I've just returned from a four-day trip to the Bay Area, where Market Street has never looked so lively. The city is bustling with tech money, and especially the young people from other countries, especially India and China, that are flocking here to work for rapidly growing software companies like Twitter and Salesforce, the latter soon to occupy the city's tallest building.
Imagine my surprise, then, when I went down the escalator to the Powell Street BART station, not far from both the Moscone Center and Union Square, to find trash blowing around the hallways and the white walls grimy with dirt. Earlier that morning I'd boarded the train at the Ashby station in South Berkeley, where there was also trash blowing around. The common element in both places? Homeless people, living outside or in the walkways of the stations.
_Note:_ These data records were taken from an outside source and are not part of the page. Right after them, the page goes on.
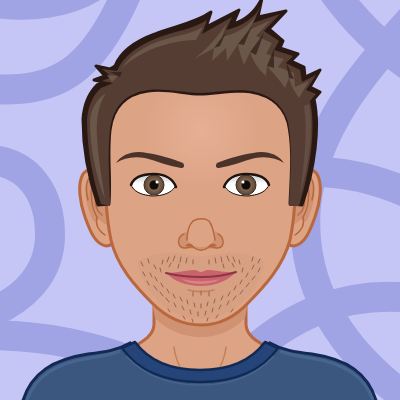
<!DOCTYPE html>
<html lang="en">
<head>
<meta charset="utf-8">
<title>Portrait avatar</title>
<style>
:root {
  --backdrop: #c5c6f5;
  --ribbon: #a1a4e4;
  --skin: #dda385;
  --skin-shade: #cf9272;
  --skin-line: #b9673c;
  --hair: #553d33;
  --hair-light: #6b564a;
  --hair-line: #2a1813;
  --shirt: #3b567f;
  --shirt-light: #486590;
  --collar: #24447a;
  --shirt-line: #112953;
  --lip: #c9636c;
  --lip-line: #8d3546;
  --eye-line: #1d1412;
}
html, body { margin: 0; height: 100%; overflow: hidden; }
.avatar { display: block; width: 400px; height: 400px; background: var(--backdrop); }
.ribbons path { fill: none; stroke: var(--ribbon); stroke-width: 30; }
.skin { fill: var(--skin); stroke: var(--skin-line); stroke-width: 3; stroke-linejoin: round; }
.shade { fill: var(--skin-shade); }
.crease { fill: none; stroke: var(--skin-line); stroke-width: 1.5; stroke-linecap: round; }
.stubble { fill: none; stroke: #80543f; stroke-width: 1; stroke-linecap: round; opacity: .8; }
.hair { fill: var(--hair); }
.hair-outline { fill: var(--hair-line); stroke: var(--hair-line); stroke-width: 3; stroke-linejoin: round; }
.strand { fill: var(--hair-light); }
.lash { fill: none; stroke: var(--eye-line); stroke-linecap: round; }
</style>
</head>
<body>
<svg class="avatar" viewBox="0 0 400 400" role="img" aria-label="Cartoon portrait of a man with short brown hair and a blue shirt">
  <defs>
    <radialGradient id="face-glow" gradientUnits="userSpaceOnUse" cx="201" cy="130" r="58">
      <stop offset="0" stop-color="#e6b096"/>
      <stop offset="1" stop-color="#dda385"/>
    </radialGradient>
    <radialGradient id="iris">
      <stop offset="0" stop-color="#4a3020"/>
      <stop offset=".55" stop-color="#7d6350"/>
      <stop offset="1" stop-color="#5b4535"/>
    </radialGradient>
    <linearGradient id="eye-white" x1="0" y1="0" x2="0" y2="1">
      <stop offset="0" stop-color="#c9cdcc"/>
      <stop offset=".45" stop-color="#fff"/>
    </linearGradient>
    <path id="face-shape" d="M106 130C104 175 105 212 111 240C117 266 135 286 152 303C168 319 186 325 201 325C216 325 233 319 248 303C265 286 283 266 290 240C296 212 297 175 294 130C288 88 250 72 200 74C150 72 112 88 106 130Z"/>
    <path id="eye-shape" d="M132 185C134 178 143 175 154 175C165 175 173 180 175 187C171 193 163 196 152 195C142 195 135 192 132 185Z"/>
    <clipPath id="left-eye-clip"><use href="#eye-shape"/></clipPath>
    <clipPath id="neck-clip"><path d="M153 290V324C153 335 144 341 133 347L160 382H240L267 347C256 341 247 335 247 324V290Z"/></clipPath>
    <g id="ear">
      <path class="skin" d="M107 178C100 168 88 167 83 174C77 184 80 203 85 217C90 231 95 244 106 246C111 246 114 243 113 238Z"/>
      <path class="shade" d="M104 187C98 173 88 174 86 184C84 197 88 211 94 222C98 216 101 222 107 225Z"/>
      <path class="crease" d="M88 200C84 184 88 174 95 177C102 180 105 192 106 205M92 184C90 196 92 209 97 217M98 191C93 198 95 210 102 215M97 217C95 225 99 231 105 235"/>
    </g>
    <g id="eye-frame">
      <path d="M131 185C134 176 143 174 154 174C165 174 173 179 176 187" class="lash" stroke-width="2.5"/>
      <path d="M132 187C136 193 143 195 152 196C163 196 171 193 175 187" class="lash" stroke-width="1"/>
    </g>
  </defs>

  <g class="ribbons">
    <path d="M-10 2C25 8 70 5 100 -18"/>
    <path d="M-10 89C55 93 92 74 128 -10"/>
    <path d="M-10 160C30 163 50 195 50 235C50 275 22 300 -10 313"/>
    <path d="M-10 335C45 336 90 344 150 368"/>
    <path d="M331 -12C352 18 378 45 412 68"/>
    <path d="M412 18C362 73 314 130 306 205C300 275 330 345 412 402"/>
    <path d="M308 172C345 171 380 180 412 195"/>
    <path d="M240 362C290 314 345 291 412 298"/>
  </g>

  <g id="neck">
    <path class="skin" d="M154 285V324C154 335 144 341 133 347L160 384H240L267 347C256 341 246 335 246 324V285Z"/>
    <path class="shade" clip-path="url(#neck-clip)" d="M150 292L155 318C166 330 184 337 201 337C218 337 234 330 245 318L250 292Z"/>
    <path class="crease" d="M174 347C175 355 177 361 180 367M226 347C225 355 223 361 220 367" opacity=".6"/>
  </g>

  <g id="shirt">
    <path d="M22 404C30 372 55 359 88 354C105 352 118 350 130 343C146 363 171 374 200 374C229 374 254 363 270 343C282 350 295 352 312 354C345 359 369 372 377 404Z" fill="var(--shirt)" stroke="var(--shirt-line)" stroke-width="3"/>
    <path d="M27 400C36 375 58 363 90 358C105 356 112 354 120 351M373 400C364 375 342 363 310 358C295 356 288 354 280 351" fill="none" stroke="var(--shirt-light)" stroke-width="3"/>
    <path d="M122 348L135 342C149 361 172 370 200 370C228 370 251 361 265 342L278 348C262 371 234 382 200 382C166 382 138 371 122 348Z" fill="var(--collar)" stroke="var(--shirt-line)" stroke-width="2.5" stroke-linejoin="round"/>
    <path d="M126 356C146 377 170 385 200 385C230 385 254 377 274 356" fill="none" stroke="var(--shirt-light)" stroke-width="1.5"/>
  </g>

  <g id="ears">
    <use href="#ear"/>
    <use href="#ear" transform="translate(400) scale(-1 1)"/>
  </g>

  <g id="head">
    <use href="#face-shape" class="skin"/>
    <circle cx="201" cy="130" r="58" fill="url(#face-glow)"/>
    <path d="M137 262C150 253 166 251 184 254C196 257 206 257 218 254C236 251 252 253 265 262C260 284 250 296 238 306C216 323 186 323 164 306C151 296 142 284 137 262Z" fill="#cf9b80" opacity=".4"/>
  </g>

  <path class="stubble" d="M141 262l2 4M148 259l1 4M154 265l2 4M143 272l2 4M150 273l2 4M147 281l2 4M155 277l2 4M154 286l3 4M161 283l2 4M160 292l3 4M167 289l2 4M166 298l3 4M173 294l2 4M174 303l2 4M180 297l2 4M182 306l2 4M187 300l1 4M190 310l1 4M194 303l1 4M198 312v4M201 304v4M206 311l-1 4M208 302l-1 4M213 308l-1 4M215 299l-1 4M221 305l-2 4M223 296l-2 4M229 301l-2 4M230 292l-2 4M236 296l-3 4M236 286l-2 4M243 290l-3 4M242 280l-2 4M249 283l-3 4M248 273l-2 4M255 276l-3 4M254 265l-2 4M260 268l-2 4M260 259l-2 4M253 257l-1 4M163 260l-1 4M160 268l1 4M169 257l-2 5M175 256l-2 5M181 257l-1 5M187 258l-1 5M193 260v4M209 260v4M215 258l1 5M221 257l1 5M227 256l2 5M233 257l2 5M239 260l1 4M243 268l-1 4M171 263l-2 4M179 264l-1 4M223 264l1 4M232 263l2 4M183 316l2 3M192 319l1 3M208 318l-1 3M218 315l-2 3M168 309l2 3M233 309l-2 3M193 292v4M201 291v4M209 292v4"/>

  <g id="nose">
    <path class="shade" d="M188 231C180 233 177 241 181 247C188 250 195 247 201 251C207 247 215 250 221 247C225 241 222 233 214 231C218 239 212 247 201 247C190 247 184 239 188 231Z"/>
    <path class="crease" d="M187 240C187 233 188 226 193 221C198 218 205 218 209 221C213 226 214 233 215 240M184 234C178 236 177 244 181 247C186 250 188 246 193 247C198 251 204 251 209 247C214 246 216 250 221 247C225 244 223 236 218 234"/>
    <path d="M185 246C188 242 192 243 194 247ZM217 246C214 242 210 243 208 247Z" fill="var(--skin-line)"/>
  </g>

  <g id="mouth">
    <path d="M166 273C178 273 187 270 194 270C197 270 199 272 201 272C203 272 205 270 208 270C215 270 224 273 236 272C229 280 216 286 201 286C186 286 174 281 166 273Z" fill="var(--lip)"/>
    <path d="M182 279C194 282 208 282 220 279C213 285 189 286 182 279Z" fill="#da8387"/>
    <path d="M166 273C178 276 189 277 201 277C213 277 224 276 236 272" fill="none" stroke="var(--lip-line)" stroke-width="2" stroke-linecap="round"/>
    <path class="crease" d="M188 290C196 292 206 292 214 290" opacity=".6"/>
  </g>

  <g id="eyes">
    <g id="left-eye">
      <use href="#eye-shape" fill="url(#eye-white)"/>
      <g clip-path="url(#left-eye-clip)">
        <circle cx="154" cy="185" r="10" fill="url(#iris)" stroke="#3c2a20"/>
        <circle cx="154" cy="185" r="4.5" fill="#120b08"/>
        <circle cx="157" cy="182" r="1.5" fill="#fff"/>
      </g>
      <use href="#eye-frame"/>
    </g>
    <use href="#left-eye" transform="translate(400) scale(-1 1)"/>
  </g>

  <g id="brows" fill="#4b332a">
    <path d="M116 163C122 154 134 150 147 153C160 155 173 159 183 163C185 166 184 168 181 168C168 166 157 161 145 158C133 156 124 158 116 163Z"/>
    <path d="M284 163C278 154 266 150 253 153C240 155 227 159 217 163C215 166 216 168 219 168C232 166 243 161 255 158C267 156 276 158 284 163Z"/>
  </g>

  <g id="hair">
    <path class="hair-outline" d="M109 204L98 205C90 182 83 150 83 119C84 105 89 93 97 85L104 82L94 80L105 76L96 66L110 69L115 66C121 51 136 41 155 34C171 27 194 24 211 12L206 27L239 10L233 24C246 20 256 11 262 -2L258 17L286 11L269 29L283 41L280 48L298 54L291 61L304 67L305 77L320 70L310 87L320 92L314 99C320 126 315 168 302 205L290 204C291 178 294 147 288 122C281 99 262 92 241 91C224 91 213 94 200 94C184 94 166 88 148 91C126 94 113 106 110 130C107 155 111 178 109 204Z"/>
    <path class="hair" d="M110 206L101 204C93 180 87 150 87 120C88 106 93 95 101 88L113 83L102 81L112 77L102 69L117 71C124 55 138 46 157 38C174 31 192 30 207 20L202 34L232 17L226 30C243 26 255 18 262 4L253 23L280 14L264 31L279 41L274 50L293 56L286 63L300 70L302 82L316 75L306 90L316 94L310 101C316 126 311 168 299 206L289 206C290 178 293 147 288 122C281 99 262 91 241 90C224 90 213 93 200 93C184 93 166 88 148 90C126 93 113 106 110 130C107 155 110 180 110 206Z"/>
    <path class="strand" d="M122 68C131 54 146 46 160 41C177 35 192 34 203 27L196 40C176 40 143 48 122 68ZM194 59C205 51 216 39 227 23L222 37C235 34 247 28 257 15L249 30L271 20L256 36L272 43L266 54L284 59L278 67L294 73L295 87L309 81L299 98C294 91 291 85 289 78L285 88C280 80 273 73 267 66L266 76C258 69 253 61 250 52L244 65C241 57 239 51 238 44L227 61L226 48L212 61L214 48ZM90 121C91 108 97 99 106 93C98 105 96 120 97 136C98 158 102 179 105 199C96 176 90 148 90 121ZM107 75L118 76L112 82Z"/>
    <path d="M214 48L226 32L220 46ZM238 44L252 26L244 45ZM250 52L264 33L256 55ZM267 66L274 49L274 68ZM289 78L286 62L294 79ZM122 72L110 72L120 77Z" fill="var(--hair-line)" opacity=".65"/>
    <path class="strand" d="M309 104C314 128 309 165 300 195C304 163 308 132 304 106Z" opacity=".7"/>
  </g>
</svg>
</body>
</html>
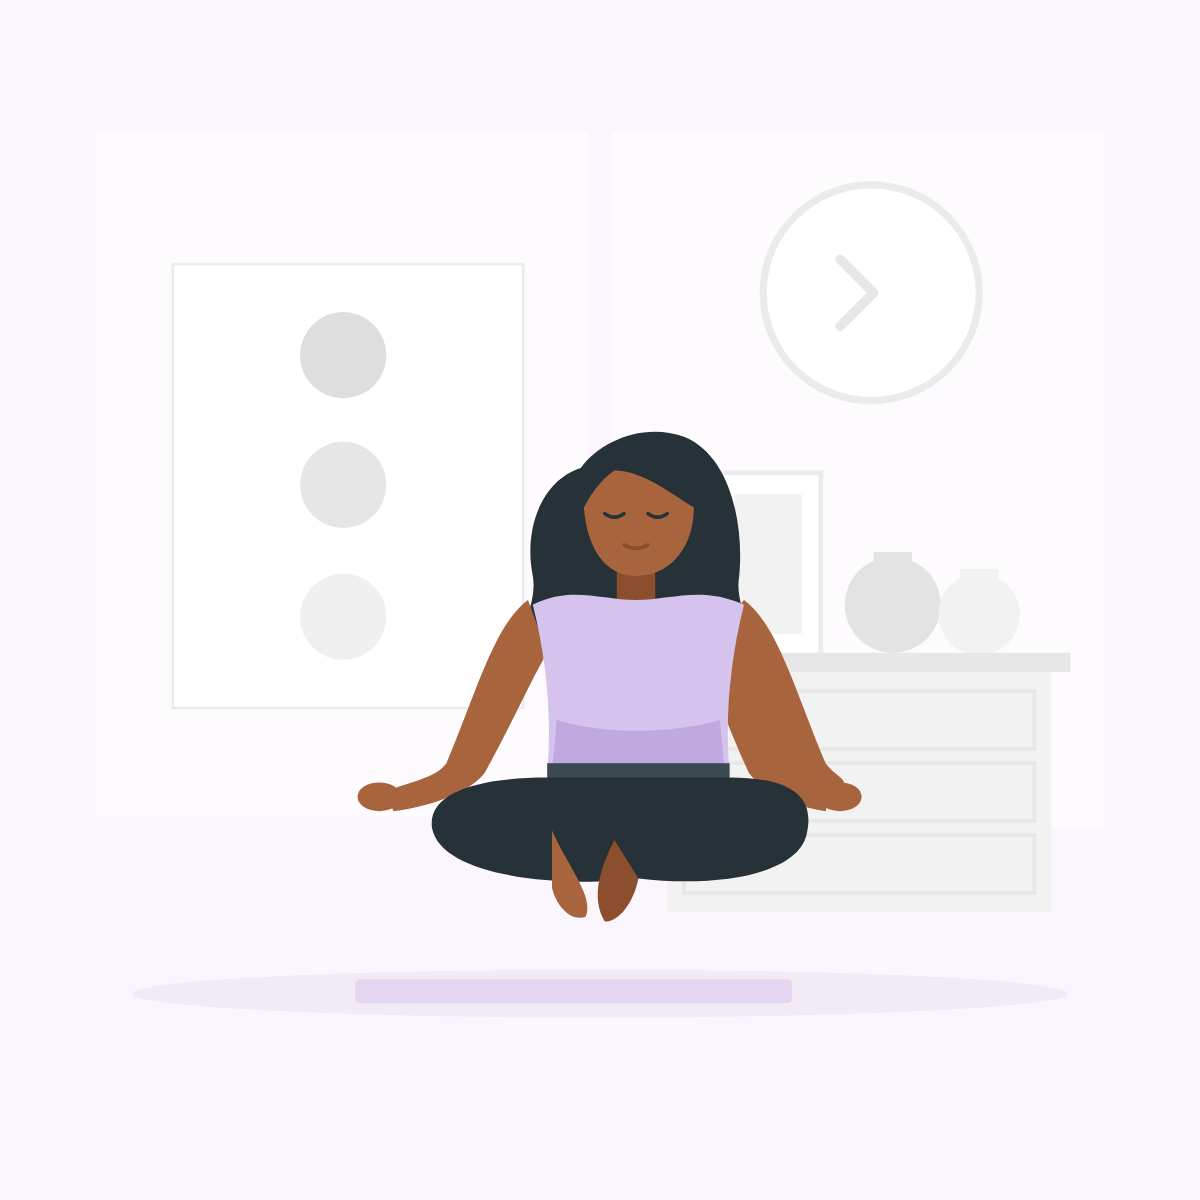
<!DOCTYPE html>
<html lang="en">
<head>
<meta charset="utf-8">
<title>Floating Meditation</title>
<link rel="stylesheet" href="https://fonts.googleapis.com/css2?family=Inter&display=swap">
<style>
  :root {
    --backdrop: #fbf6fd;
    --wall-panel: #fdfbfe;
    --art-frame: #ffffff;
    --dot-dark: #dedede;
    --dot-mid: #e6e6e6;
    --dot-light: #f0f0f0;
    --line-soft: #ebebeb;
    --furniture: #f2f2f2;
    --furniture-shade: #e7e7e7;
    --vase: #e3e3e3;
    --floor-shadow: #f1ebf3;
    --mat: #e4d6f1;
    --hair: #263238;
    --skin: #a8643d;
    --skin-shade: #8c4f2e;
    --shirt: #d5c3ee;
    --shirt-shade: #bfa9df;
    --pants: #263238;
    --belt: #3b4950;
  }
  html, body { margin: 0; padding: 0; overflow: hidden; }
  body {
    width: 1200px; height: 1200px;
    background: var(--backdrop);
    font-family: "Inter", sans-serif;
  }
  .scene { display: block; width: 1200px; height: 1200px; }
</style>
</head>
<body>
<svg class="scene" viewBox="0 0 500 500" xmlns="http://www.w3.org/2000/svg" role="img" aria-label="Woman meditating cross-legged, floating above a yoga mat in a calm room">
  <defs>
    <ellipse id="hand" rx="9" ry="6"/>
  </defs>

  <rect width="500" height="500" fill="var(--backdrop)"/>

  <g class="wall">
    <rect x="40" y="55" width="205" height="285" fill="var(--wall-panel)"/>
    <rect x="255" y="55" width="205" height="290" fill="var(--wall-panel)"/>
  </g>

  <g class="wall-art">
    <rect x="72" y="110" width="146" height="185" fill="var(--art-frame)" stroke="var(--line-soft)" stroke-width="1"/>
    <circle cx="143" cy="148" r="18" fill="var(--dot-dark)"/>
    <circle cx="143" cy="202" r="18" fill="var(--dot-mid)"/>
    <circle cx="143" cy="257" r="18" fill="var(--dot-light)"/>
  </g>

  <g class="wall-clock">
    <circle cx="363" cy="122" r="45" fill="var(--art-frame)" stroke="var(--line-soft)" stroke-width="3"/>
    <path d="M350 108 L364 122 L350 136" fill="none" stroke="var(--furniture-shade)" stroke-width="4" stroke-linecap="round" stroke-linejoin="round"/>
  </g>

  <g class="dresser">
    <rect x="298" y="197" width="44" height="76" fill="var(--art-frame)" stroke="var(--line-soft)" stroke-width="2"/>
    <rect x="306" y="206" width="28" height="58" fill="var(--furniture)"/>
    <circle cx="372" cy="252" r="20" fill="var(--vase)"/>
    <rect x="364" y="230" width="16" height="4" fill="var(--vase)"/>
    <circle cx="408" cy="256" r="17" fill="var(--furniture)"/>
    <rect x="400" y="237" width="16" height="4" fill="var(--furniture)"/>
    <rect x="270" y="272" width="176" height="8" fill="var(--furniture-shade)"/>
    <rect x="278" y="280" width="160" height="100" fill="var(--furniture)"/>
    <rect x="285" y="288" width="146" height="24" fill="none" stroke="var(--furniture-shade)" stroke-width="1.5"/>
    <rect x="285" y="318" width="146" height="24" fill="none" stroke="var(--furniture-shade)" stroke-width="1.5"/>
    <rect x="285" y="348" width="146" height="24" fill="none" stroke="var(--furniture-shade)" stroke-width="1.5"/>
  </g>

  <g class="floor">
    <ellipse cx="250" cy="414" rx="195" ry="10" fill="var(--floor-shadow)"/>
    <rect x="148" y="408" width="182" height="10" rx="2" fill="var(--mat)"/>
  </g>

  <g class="meditating-woman">
    <path d="M242 195 C226 200 218 220 222 240 C224 252 216 258 222 268 L308 268 C314 258 306 252 308 240 C310 220 305 190 285 182 C268 176 250 184 242 195 Z" fill="var(--hair)"/>
    <rect x="257" y="232" width="16" height="22" fill="var(--skin-shade)"/>
    <path d="M243 205 C243 190 255 184 268 186 C283 188 290 200 289 214 C288 230 278 240 265 240 C252 240 243 228 243 205 Z" fill="var(--skin)"/>
    <path d="M240 200 C248 184 272 178 288 190 C292 198 292 206 290 212 C280 206 268 196 256 196 C250 200 246 206 242 214 Z" fill="var(--hair)"/>
    <path d="M252 214 q4 3 8 0 M270 214 q4 3 8 0" fill="none" stroke="var(--hair)" stroke-width="1.5" stroke-linecap="round"/>
    <path d="M260 227 q5 3 10 0" fill="none" stroke="var(--skin-shade)" stroke-width="1.5" stroke-linecap="round"/>
    <path d="M220 250 C206 260 198 290 186 318 C182 324 170 326 160 330 L164 338 C180 336 196 330 202 322 C214 300 222 282 228 272 Z" fill="var(--skin)"/>
    <path d="M310 250 C324 260 332 290 344 318 C348 324 358 326 346 330 L344 338 C330 336 318 330 312 322 C302 300 296 282 292 272 Z" fill="var(--skin)"/>
    <use href="#hand" x="158" y="332" fill="var(--skin)"/>
    <use href="#hand" x="350" y="332" fill="var(--skin)"/>
    <path d="M222 252 C238 244 250 250 265 250 C280 250 292 244 310 252 C304 276 302 300 304 322 L228 322 C230 300 228 276 222 252 Z" fill="var(--shirt)"/>
    <path d="M232 300 C250 306 280 306 300 300 L302 322 L230 322 Z" fill="var(--shirt-shade)"/>
    <rect x="228" y="318" width="76" height="10" fill="var(--belt)"/>
    <path d="M180 345 C178 330 200 324 228 324 L304 324 C330 324 340 332 336 348 C332 364 300 370 266 366 C236 370 184 366 180 345 Z" fill="var(--pants)"/>
    <path d="M230 346 C236 360 248 374 244 382 C238 384 232 378 230 370 Z" fill="var(--skin)"/>
    <path d="M256 350 C250 362 246 374 252 384 C258 384 264 376 266 366 Z" fill="var(--skin-shade)"/>
  </g>
</svg>
</body>
</html>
Being a Westerner, having grown up and gone to college in this region, it shocks me to find the kind of grime and unkempt qualities that we used to ascribe only to places like New York, Boston and Philadelphia, "worn out" places that could not maintain themselves. This is supposed to be the West, where everything is bright and new, where we keep things up. But the BART system is now almost 45 years old, and they've let it slip. More importantly, all that economic growth in the Bay Area has created a real "equity" problem, of not everyone sharing in the wealth, and the direct result is that a whole lot of people cannot afford the rent. That was the real explanation for the dirt I saw in the BART system, that a fair number of people in our society have nowhere to go. Yes, we need to create more affordable housing, but also yes, we need to raise incomes for people, by creating meaningful and value-added work.